Virtual Reality and Lean

Most of you are probably aware of at least some of the virtual worlds that now exist where people can visit, play games, and/or take part in a whole range of other activities.

Perhaps the most well-known is
Second Life, where you can create your own identity through an avatar, view entertainment, meet other visitors, “build” a house – in short, spend time in a different world.

While I’ve never done that myself, I’ve certainly read about it. And I know some businesses have set up virtual operations in Second Life, as part of their marketing strategy. (However, I am unaware of any such operations having a significant impact on business.)

For gamers, there are many online communities where you can play your favorite video games (with impressive, lifelike graphics), and do so against other players who may be located throughout the world.

I had always assumed these virtual worlds attracted primarily young players, or at least the hard-core geeks who love technology.

However, I read recently about a new game world that I believe is targeted to a slightly broader, less hard-core audience. It got me thinking about how these virtual communities may have business applications that go beyond having a presence in Second Life.

It is called
World Golf Tour. It is an Internet sports league where you can play virtual golf on simulations of real golf courses. And you can do so as part of a foursome whose members may actually be thousands of miles apart.

It is still in demo form, but is scheduled to go live within six months or so with a virtual version of the Kiawah Island Golf Resort.

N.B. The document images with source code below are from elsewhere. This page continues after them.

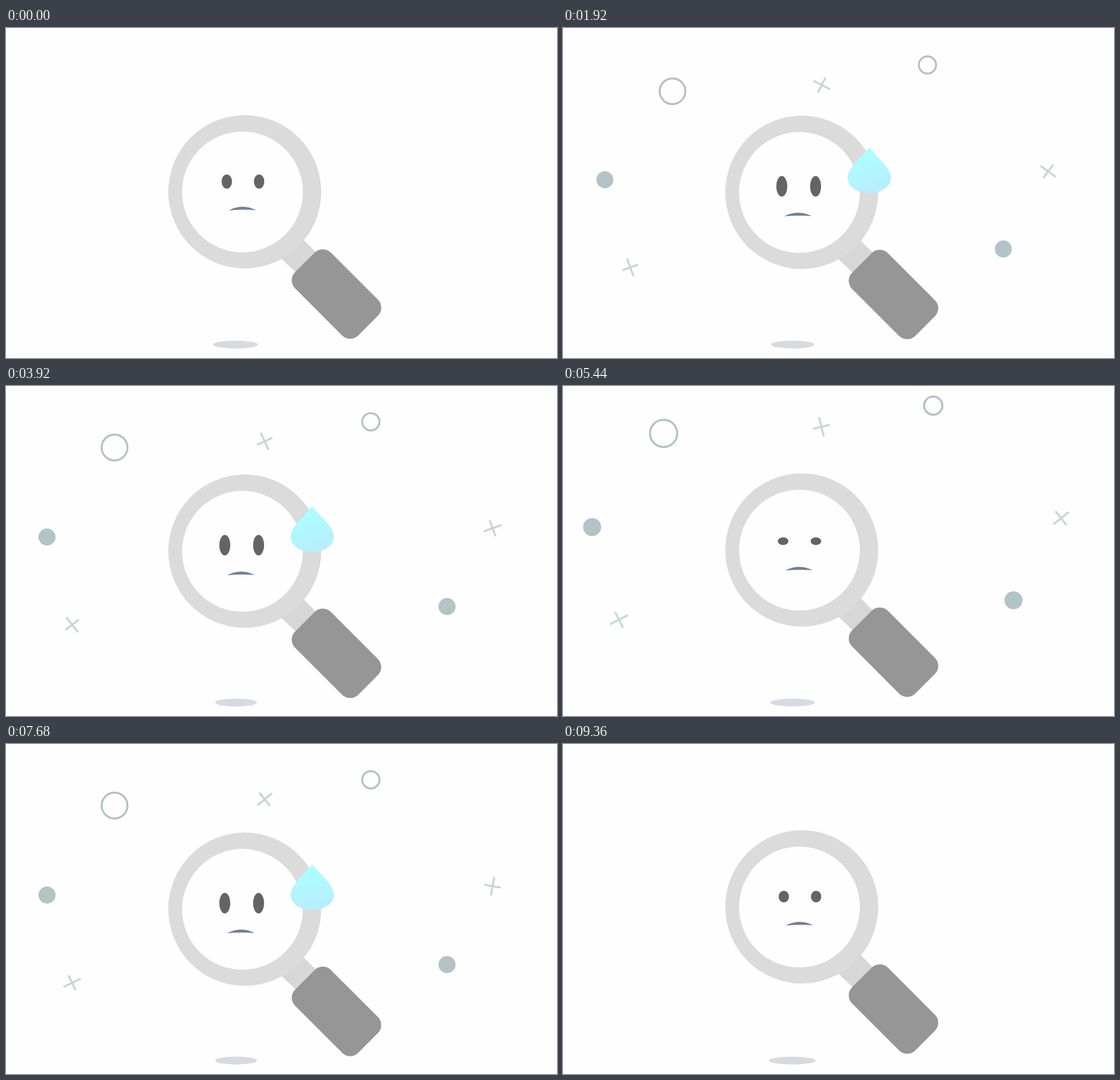
An HTML page with a canvas for the animation above (9.44 s loop, 967 by 579 pixels).

```html
<!DOCTYPE html>
<html>
<head>
<meta charset="utf-8">
<title>Nothing found</title>
<style>
  html, body { margin: 0; width: 100%; height: 100%; overflow: hidden; background: #fefefe; }
  canvas { display: block; }
</style>
</head>
<body>
<canvas id="stage" width="967" height="579"></canvas>
<script>
const ctx = document.getElementById('stage').getContext('2d');
const CYCLE = 4720, STEP = 80, TAU = Math.PI * 2;
const BURST = { x: 463, y: 592 };

const mix = (a, b, k) => a + (b - a) * k;
const mixColor = (a, b, k) => `rgb(${a.map((v, i) => Math.round(mix(v, b[i], k)))})`;
const clamp = v => Math.min(1, Math.max(0, v));
const ramp = (t, start, duration) => clamp((t - start) / duration);
const ease = (t, start, duration) => (1 - Math.cos(Math.PI * ramp(t, start, duration))) / 2;

// Pops past full size, sinks a little below it, settles, then shrinks away.
const burstScale = (t, peak, dip) =>
  (1 + peak) * ease(t, 80, 360) - (peak + dip) * ease(t, 440, 840) +
  dip * ease(t, 1280, 780) - ease(t, 4240, 200);

// Eyes shut quickly just before the given moment and open slowly after it.
function openness(t, shutAt) {
  const d = (t - shutAt + 1.5 * CYCLE) % CYCLE - CYCLE / 2;
  return clamp(d < 0 ? -d / 160 : d / 630);
}

function ellipse(x, y, rx, ry, color) {
  ctx.beginPath();
  ctx.ellipse(x, y, rx, ry, 0, 0, TAU);
  ctx.fillStyle = color;
  ctx.fill();
}

function fillPath(d, color) {
  ctx.fillStyle = color;
  ctx.fill(new Path2D(d));
}

function group(draw) {
  ctx.save();
  draw();
  ctx.restore();
}

function scaled(x, y, scale, draw) {
  if (scale < 0.001) return;
  group(() => {
    ctx.translate(x, y);
    ctx.scale(scale, scale);
    ctx.translate(-x, -y);
    draw();
  });
}

function ring(x, y, r, color) {
  ctx.strokeStyle = color;
  ctx.beginPath();
  ctx.arc(x, y, r, 0, TAU);
  ctx.stroke();
}

function cross(x, y, degrees, color) {
  group(() => {
    ctx.translate(x, y);
    ctx.rotate(degrees * Math.PI / 180);
    ctx.strokeStyle = color;
    ctx.beginPath();
    ctx.moveTo(-16.7, 0);
    ctx.lineTo(16.7, 0);
    ctx.moveTo(0, -14.8);
    ctx.lineTo(0, 14.8);
    ctx.stroke();
  });
}

function drawParticles(t) {
  const grey = ease(t, 720, 880), spin = t - 1920;
  const crossColor = mixColor([195, 218, 210], [200, 212, 212], grey);
  ctx.lineWidth = 3.4;
  scaled(BURST.x, BURST.y, burstScale(t, 0.095, 0.08), () => {
    ring(190.5, 108, 22.7, mixColor([171, 197, 188], [177, 193, 198], grey));
    cross(454, 97, 27 + spin * 0.109, crossColor);
    cross(116, 419, 70 + spin * 0.081, crossColor);
    cross(854, 249.5, 36 + spin * 0.062, crossColor);
  });
  scaled(BURST.x, BURST.y, burstScale(t, 0.088, 0.05), () => {
    ring(640.3, 62.8, 15.2, '#b1c1c6');
    ellipse(72, 265, 15, 15, '#b3c3c7');
    ellipse(774, 387, 15, 15, '#b3c3c7');
  });
}

function drawGlass() {
  fillPath('M510 360L550 400L515 435L474 396Z', '#d7d7d7');
  ellipse(419, 287.7, 134.2, 134.5, '#dbdbdb');
  ellipse(415, 288, 106, 106, '#fefefe');
  group(() => {
    ctx.translate(580, 467);
    ctx.rotate(Math.PI / 4);
    ctx.beginPath();
    ctx.roundRect(-78.4, -44.4, 156.8, 88.8, 20);
    ctx.fillStyle = '#969696';
    ctx.fill();
  });
}

function drawFace(t) {
  const worry = ramp(t, 500, 630) - ramp(t, 4120, 160);
  const eyeY = mix(269.7, 277.2, worry), rx = mix(9.1, 9.6, worry);
  const ry = 18 * openness(t, 484) * openness(t, 4283);
  ellipse(mix(387.5, 384, worry), eyeY, rx, ry, '#646464');
  ellipse(mix(444.2, 443.3, worry), eyeY, rx, ry, '#646464');
  group(() => {
    ctx.translate(mix(2.6, 0, worry), mix(-9.5, 0, worry));
    fillPath('M388 330Q412 317 436.5 329.5Q412 327.5 388 330Z', '#6f8296');
  });
}

function drawDrop(t) {
  scaled(537.5, 250, ease(t, 800, 320) - ease(t, 4240, 160), () => {
    const shade = ctx.createLinearGradient(525, 215, 550, 289);
    shade.addColorStop(0, '#aaffff');
    shade.addColorStop(1, '#b9ecff');
    fillPath('M537.5 209C547 222 575.5 245 575.5 262C575.5 279 558 289 537.5 289' +
             'C517 289 499.5 279 499.5 262C499.5 245 528 222 537.5 209Z', shade);
  });
}

function render(now) {
  const t = Math.floor(now / STEP) * STEP % CYCLE;
  const bob = 2.1 * Math.sin(TAU * t / 472 - 0.15);
  ctx.fillStyle = '#fefefe';
  ctx.fillRect(0, 0, 967, 579);
  drawParticles(t);
  ellipse(403 + 0.4 * bob, 555.4, 39 - 1.05 * bob, 7, '#d6dbe1');
  group(() => {
    ctx.translate(0, bob);
    drawGlass();
    drawFace(t);
    drawDrop(t);
  });
}

const start = performance.now();
function tick() {
  render(performance.now() - start);
  requestAnimationFrame(tick);
}
tick();
</script>
</body>
</html>
```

A half-dozen courses will be online by year-end.

Josh Quittner of Fortune magazine predicts that once the site is live, “white-collar productivity will fall through the floor like a Looney Tunes anvil dropped from a skyscraper.”

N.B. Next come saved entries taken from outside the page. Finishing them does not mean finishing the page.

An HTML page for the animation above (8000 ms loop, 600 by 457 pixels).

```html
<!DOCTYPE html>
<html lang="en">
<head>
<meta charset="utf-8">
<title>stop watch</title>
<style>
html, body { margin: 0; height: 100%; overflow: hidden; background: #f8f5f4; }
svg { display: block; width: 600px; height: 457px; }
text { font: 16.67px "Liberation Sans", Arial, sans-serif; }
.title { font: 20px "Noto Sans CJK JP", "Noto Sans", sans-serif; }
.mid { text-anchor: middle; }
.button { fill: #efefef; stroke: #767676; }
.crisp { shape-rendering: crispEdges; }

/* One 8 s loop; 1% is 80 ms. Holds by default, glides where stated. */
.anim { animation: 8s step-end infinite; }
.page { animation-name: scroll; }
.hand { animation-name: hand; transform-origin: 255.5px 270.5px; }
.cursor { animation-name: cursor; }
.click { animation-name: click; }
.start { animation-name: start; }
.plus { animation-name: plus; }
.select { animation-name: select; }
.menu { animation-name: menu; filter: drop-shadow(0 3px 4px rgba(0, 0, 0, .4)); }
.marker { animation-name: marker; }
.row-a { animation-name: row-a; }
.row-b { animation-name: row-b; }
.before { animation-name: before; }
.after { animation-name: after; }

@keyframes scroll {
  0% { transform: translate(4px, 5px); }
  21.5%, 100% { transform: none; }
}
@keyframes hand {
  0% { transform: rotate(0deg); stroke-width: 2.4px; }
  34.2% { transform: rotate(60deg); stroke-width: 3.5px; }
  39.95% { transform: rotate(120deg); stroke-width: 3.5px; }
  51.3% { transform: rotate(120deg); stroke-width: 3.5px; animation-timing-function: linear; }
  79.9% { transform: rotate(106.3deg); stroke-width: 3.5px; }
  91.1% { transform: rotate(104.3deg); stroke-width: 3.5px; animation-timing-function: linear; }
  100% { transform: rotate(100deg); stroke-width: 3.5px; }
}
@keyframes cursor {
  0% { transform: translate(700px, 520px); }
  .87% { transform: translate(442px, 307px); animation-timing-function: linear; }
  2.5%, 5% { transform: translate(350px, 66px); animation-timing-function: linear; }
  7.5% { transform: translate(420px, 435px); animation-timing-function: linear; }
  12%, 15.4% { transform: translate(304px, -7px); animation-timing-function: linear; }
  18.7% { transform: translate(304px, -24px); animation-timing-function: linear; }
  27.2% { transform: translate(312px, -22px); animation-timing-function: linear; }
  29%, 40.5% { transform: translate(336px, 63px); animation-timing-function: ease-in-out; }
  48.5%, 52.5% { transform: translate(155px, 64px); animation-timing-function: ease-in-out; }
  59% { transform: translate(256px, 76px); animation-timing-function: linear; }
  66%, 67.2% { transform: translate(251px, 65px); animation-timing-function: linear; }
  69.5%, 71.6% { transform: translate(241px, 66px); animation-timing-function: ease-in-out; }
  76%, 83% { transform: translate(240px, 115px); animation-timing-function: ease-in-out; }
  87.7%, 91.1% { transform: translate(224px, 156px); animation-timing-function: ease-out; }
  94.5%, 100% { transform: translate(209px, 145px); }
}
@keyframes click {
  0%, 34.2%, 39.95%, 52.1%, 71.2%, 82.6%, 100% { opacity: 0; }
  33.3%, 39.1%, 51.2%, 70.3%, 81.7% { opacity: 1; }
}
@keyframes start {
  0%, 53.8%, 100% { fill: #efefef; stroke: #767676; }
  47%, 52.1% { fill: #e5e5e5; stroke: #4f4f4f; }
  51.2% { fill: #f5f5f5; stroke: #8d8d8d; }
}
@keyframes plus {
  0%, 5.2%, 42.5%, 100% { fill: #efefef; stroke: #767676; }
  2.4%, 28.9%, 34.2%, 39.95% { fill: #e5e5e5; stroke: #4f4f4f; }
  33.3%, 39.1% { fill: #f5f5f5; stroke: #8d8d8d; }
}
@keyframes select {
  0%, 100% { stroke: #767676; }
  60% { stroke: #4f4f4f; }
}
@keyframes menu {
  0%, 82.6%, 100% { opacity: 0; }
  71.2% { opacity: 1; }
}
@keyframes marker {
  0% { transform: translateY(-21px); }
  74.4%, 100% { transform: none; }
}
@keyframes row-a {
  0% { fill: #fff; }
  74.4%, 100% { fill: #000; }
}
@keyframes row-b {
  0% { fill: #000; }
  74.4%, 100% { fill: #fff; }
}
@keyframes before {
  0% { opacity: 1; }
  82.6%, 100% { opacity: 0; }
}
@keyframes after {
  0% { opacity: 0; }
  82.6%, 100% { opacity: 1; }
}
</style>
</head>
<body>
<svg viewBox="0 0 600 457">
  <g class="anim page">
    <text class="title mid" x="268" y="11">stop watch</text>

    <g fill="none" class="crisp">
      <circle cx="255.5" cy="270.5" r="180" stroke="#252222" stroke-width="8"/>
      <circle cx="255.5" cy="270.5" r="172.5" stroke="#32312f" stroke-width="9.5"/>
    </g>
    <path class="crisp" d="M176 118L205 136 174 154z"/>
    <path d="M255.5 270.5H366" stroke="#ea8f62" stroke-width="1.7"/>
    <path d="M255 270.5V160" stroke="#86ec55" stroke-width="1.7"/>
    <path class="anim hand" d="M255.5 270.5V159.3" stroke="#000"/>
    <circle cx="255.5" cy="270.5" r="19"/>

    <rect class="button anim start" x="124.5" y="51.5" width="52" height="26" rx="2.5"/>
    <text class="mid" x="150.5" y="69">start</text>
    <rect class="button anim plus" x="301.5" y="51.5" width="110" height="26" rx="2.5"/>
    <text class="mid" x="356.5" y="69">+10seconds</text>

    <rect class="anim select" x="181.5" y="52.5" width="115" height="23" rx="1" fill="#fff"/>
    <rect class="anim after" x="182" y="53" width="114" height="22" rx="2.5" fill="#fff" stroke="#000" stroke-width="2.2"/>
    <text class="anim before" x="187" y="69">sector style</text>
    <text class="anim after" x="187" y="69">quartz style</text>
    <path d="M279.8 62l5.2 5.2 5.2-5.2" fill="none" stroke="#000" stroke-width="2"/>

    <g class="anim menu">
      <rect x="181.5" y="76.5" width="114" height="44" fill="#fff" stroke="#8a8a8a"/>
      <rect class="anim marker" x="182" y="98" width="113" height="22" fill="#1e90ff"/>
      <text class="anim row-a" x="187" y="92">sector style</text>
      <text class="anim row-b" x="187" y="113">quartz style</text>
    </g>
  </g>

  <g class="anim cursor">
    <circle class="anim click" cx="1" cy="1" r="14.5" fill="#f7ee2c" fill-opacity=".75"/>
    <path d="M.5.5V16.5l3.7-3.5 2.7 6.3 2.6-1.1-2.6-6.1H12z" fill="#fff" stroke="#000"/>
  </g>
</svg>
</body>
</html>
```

That remains to be seen. But think about how this kind of technology could be used to create factory simulations for testing improvement efforts.

There is nothing new about using factory simulations. However, with a virtual world, all members of a cross-functional team could be on the “floor” of a virtual factory, each with the capability to take action in their particular area. A floor supervisor could make changes to production, and someone in distribution could experience and respond to the impact of those changes in the warehouse.

You could conduct a kaizen event without any disruption to actual operations because everything you do is virtual. When you finally come up with the best solution, actual implementation is faster and easier.

Do you agree? Does anyone know of technology already being used in this way? I look forward to your comments.


aer said...

WOW! Wouldn't a product like this be nice for all of the lean champions out there (including myself) that struggle to "prove" lean works. They hesitate to pull people out of production and they have questions that can't be answered unless we're able to go through the process.

Alice said...

That's a great idea! Surely some manufacturers out there are doing it, right?

BTW, I really like reading your blog. I feel bad that you don't get many comments. Your postings are very insightful to me. Please keep it up!